Reporters from around the Tribune family tackle the question of the day, then you get a chance to leave a comment and tell them why they are wrong.
Chris Dufresne, Los Angeles Times
I think Notre Dame is less likely to end up in a conference than it was on Monday, when it appeared the Pac-16 was going to happen and college football was on a fast-track to morph into four, 16-school super conferences. With all the schools in those leagues getting significantly richer, even the bad ones, Notre Dame might have felt pressure to be the 16th team in the Big Ten.
A lot of schools breathed a sigh or relief when the Pac-16 plan fell apart after Texas declined an offer and decided to stay in the Big 12, effectively saving that conference from extinction.
Notre Dame should take a deep breath, too. It appears now there will be minimal conference realignment, which should buy the Irish some time to reassess their future as an independent.

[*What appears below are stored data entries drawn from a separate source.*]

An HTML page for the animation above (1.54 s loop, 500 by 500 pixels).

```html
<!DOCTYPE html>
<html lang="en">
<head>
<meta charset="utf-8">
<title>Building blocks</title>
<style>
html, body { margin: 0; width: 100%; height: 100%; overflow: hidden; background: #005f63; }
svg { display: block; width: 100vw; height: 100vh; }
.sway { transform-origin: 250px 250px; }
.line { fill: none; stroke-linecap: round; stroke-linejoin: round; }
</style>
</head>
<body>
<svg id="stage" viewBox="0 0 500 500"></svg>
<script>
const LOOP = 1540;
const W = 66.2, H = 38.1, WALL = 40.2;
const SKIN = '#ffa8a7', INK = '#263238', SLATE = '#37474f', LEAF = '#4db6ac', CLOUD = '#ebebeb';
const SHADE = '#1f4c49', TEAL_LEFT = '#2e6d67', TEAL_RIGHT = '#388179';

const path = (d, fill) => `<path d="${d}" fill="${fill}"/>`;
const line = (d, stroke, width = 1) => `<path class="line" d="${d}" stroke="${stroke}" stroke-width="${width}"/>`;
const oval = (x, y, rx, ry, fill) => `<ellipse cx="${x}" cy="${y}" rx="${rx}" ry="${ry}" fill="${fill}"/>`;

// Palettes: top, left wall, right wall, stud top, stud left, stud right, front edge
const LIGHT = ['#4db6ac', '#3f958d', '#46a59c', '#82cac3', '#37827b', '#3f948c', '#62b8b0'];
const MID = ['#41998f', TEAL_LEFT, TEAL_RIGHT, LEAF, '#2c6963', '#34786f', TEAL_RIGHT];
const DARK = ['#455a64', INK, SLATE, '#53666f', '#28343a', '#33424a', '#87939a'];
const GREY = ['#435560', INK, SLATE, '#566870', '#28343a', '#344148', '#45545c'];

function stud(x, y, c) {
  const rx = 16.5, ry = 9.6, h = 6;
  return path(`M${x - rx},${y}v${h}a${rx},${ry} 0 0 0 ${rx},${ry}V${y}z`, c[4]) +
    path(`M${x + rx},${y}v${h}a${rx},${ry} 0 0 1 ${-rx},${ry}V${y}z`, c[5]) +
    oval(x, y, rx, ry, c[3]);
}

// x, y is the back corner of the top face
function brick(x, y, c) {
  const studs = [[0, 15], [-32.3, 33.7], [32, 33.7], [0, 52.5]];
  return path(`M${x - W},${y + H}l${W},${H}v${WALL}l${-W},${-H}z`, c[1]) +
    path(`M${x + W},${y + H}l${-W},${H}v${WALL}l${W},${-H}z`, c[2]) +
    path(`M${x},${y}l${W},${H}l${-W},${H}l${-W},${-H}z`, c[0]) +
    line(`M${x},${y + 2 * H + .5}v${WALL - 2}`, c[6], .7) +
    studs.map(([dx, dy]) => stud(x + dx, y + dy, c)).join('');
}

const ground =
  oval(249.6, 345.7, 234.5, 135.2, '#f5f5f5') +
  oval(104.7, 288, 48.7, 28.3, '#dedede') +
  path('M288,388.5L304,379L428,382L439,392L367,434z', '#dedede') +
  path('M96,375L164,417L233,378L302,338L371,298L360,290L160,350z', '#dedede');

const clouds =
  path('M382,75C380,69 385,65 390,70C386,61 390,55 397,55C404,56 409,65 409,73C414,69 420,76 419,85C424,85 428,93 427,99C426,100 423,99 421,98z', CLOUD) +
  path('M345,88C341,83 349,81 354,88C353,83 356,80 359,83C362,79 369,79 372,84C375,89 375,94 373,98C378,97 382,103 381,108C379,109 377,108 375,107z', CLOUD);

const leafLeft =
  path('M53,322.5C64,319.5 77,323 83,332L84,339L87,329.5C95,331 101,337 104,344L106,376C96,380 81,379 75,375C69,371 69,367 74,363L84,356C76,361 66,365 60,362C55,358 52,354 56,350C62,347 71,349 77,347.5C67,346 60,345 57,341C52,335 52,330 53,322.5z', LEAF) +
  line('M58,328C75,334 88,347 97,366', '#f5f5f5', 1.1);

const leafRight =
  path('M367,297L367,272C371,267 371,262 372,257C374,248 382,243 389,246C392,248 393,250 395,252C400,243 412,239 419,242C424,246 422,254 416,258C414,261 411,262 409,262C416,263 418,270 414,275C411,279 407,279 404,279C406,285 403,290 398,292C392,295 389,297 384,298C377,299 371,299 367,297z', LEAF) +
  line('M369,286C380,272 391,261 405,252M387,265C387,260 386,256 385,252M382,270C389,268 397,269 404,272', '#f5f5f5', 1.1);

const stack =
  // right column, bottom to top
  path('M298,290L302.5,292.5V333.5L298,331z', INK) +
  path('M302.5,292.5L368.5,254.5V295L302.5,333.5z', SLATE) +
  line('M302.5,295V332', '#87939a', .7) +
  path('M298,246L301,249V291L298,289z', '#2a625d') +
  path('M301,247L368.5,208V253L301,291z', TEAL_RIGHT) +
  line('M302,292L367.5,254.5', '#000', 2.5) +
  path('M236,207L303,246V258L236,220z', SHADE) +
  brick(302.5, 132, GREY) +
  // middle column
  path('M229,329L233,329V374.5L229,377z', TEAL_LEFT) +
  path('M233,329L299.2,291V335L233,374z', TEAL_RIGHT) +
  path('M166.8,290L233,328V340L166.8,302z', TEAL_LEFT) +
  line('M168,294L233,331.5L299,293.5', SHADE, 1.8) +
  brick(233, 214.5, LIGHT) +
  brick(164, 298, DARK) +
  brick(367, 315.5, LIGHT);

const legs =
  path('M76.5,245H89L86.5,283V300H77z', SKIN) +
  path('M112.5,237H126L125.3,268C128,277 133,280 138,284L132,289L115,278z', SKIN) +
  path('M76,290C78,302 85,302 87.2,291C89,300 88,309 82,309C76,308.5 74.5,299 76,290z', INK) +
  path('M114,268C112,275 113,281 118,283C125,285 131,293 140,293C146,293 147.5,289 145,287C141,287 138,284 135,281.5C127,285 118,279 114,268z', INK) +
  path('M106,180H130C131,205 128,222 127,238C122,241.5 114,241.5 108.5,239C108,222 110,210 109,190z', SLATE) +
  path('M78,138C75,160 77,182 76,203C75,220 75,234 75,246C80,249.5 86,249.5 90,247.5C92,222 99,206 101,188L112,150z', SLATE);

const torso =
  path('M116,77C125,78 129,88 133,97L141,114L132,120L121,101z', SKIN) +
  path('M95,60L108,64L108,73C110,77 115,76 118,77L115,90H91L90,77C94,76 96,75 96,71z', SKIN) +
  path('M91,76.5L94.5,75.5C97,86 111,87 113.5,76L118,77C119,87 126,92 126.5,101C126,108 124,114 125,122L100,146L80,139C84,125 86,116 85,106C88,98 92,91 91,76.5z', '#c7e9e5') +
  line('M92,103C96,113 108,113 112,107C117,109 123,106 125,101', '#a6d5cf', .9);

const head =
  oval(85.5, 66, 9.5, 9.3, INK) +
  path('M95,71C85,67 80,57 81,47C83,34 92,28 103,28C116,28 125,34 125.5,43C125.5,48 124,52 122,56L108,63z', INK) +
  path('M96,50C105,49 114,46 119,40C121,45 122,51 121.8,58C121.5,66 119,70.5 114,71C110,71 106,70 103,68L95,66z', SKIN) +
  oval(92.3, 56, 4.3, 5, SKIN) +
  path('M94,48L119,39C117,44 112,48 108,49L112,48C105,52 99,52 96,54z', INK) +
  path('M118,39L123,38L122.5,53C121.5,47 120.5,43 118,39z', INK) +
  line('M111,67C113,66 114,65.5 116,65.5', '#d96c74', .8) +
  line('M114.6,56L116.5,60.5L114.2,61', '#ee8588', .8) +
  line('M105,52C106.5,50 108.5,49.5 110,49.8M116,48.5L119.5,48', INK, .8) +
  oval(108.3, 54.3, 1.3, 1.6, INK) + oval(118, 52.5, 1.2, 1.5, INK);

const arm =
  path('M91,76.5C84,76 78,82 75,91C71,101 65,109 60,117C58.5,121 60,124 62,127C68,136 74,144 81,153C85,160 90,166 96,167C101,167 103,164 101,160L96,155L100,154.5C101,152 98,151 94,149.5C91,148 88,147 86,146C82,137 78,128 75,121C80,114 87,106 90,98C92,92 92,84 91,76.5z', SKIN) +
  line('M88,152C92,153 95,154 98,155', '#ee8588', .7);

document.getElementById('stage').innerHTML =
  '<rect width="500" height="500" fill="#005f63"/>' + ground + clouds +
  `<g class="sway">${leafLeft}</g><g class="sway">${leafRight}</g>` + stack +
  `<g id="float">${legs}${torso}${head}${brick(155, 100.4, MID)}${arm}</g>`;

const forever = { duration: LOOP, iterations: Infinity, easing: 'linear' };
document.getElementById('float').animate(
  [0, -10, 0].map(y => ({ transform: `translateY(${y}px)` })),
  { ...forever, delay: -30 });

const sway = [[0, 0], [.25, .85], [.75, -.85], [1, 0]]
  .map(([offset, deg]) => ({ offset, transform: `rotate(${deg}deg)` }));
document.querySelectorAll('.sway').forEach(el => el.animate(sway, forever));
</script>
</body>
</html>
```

I think the next few years are the key. If the Irish can return to football glory under new coach Brian Kelly, the Notre Dame brand will command as much respect as it ever has and lead to enhanced revenue streams and even, perhaps, some new ones. The school's stand-alone deal with NBC may not appear as golden as it once was, but the Irish are still the only football school with that kind of network set-up.
If Notre Dame remains largely mediocre, things could deteriorate. NBC might even decide it has had enough at some point and send America's Team back to regularly scheduled programming.
Keith Groller, The Morning Call
You never say never in sports, especially in the backroom deal-brokering world of college football, but it’s still hard to envision Notre Dame football giving up its independence for conference affiliation.
Despite a decade of woes, the Irish are still the second most valuable program in college football — worth $108 million, according to Forbes Magazine — behind only Texas.
So, with all the money-grabs going on, Notre Dame doesn’t need to have its hand out to be part of a conference TV network or anything else.
The Fighting Irish are still much more relevant by themselves than they would ever be as members of a conference -- and they still like dictating their own terms. Until television networks and recruits stop bowing at the altar of Touchdown Jesus, the Irish will still be in a league of their own.
Updated at 12:17 p.m.
Andrea Adelson, Orlando Sentinel
Notre Dame will be forced to join a conference for football because of the eventuality of superconferences. We nearly saw the first one formed this week. Had a few things gone a different way, we would be staring at the Pac-16 right now.
Just because Texas spurned the Pac-10 this time around does not mean superconferences are dead. When one conference grows to 16 teams in the future, everybody else must follow. That would essentially guarantee the 64 biggest, most powerful programs would be lumped together. Notre Dame would be foolish if it wanted to staunchly hold onto its independence and be left out of this exclusive club.
The money would be too hard to pass up. So would the potential to break away from everybody else and have those four superconferences form their own governing body, leaving the plebeians of college football once and for all.
Photo: Notre Dame quarterback Dayne Crist throws a pass on April 24. Credit: Joe Raymond / Associated Press.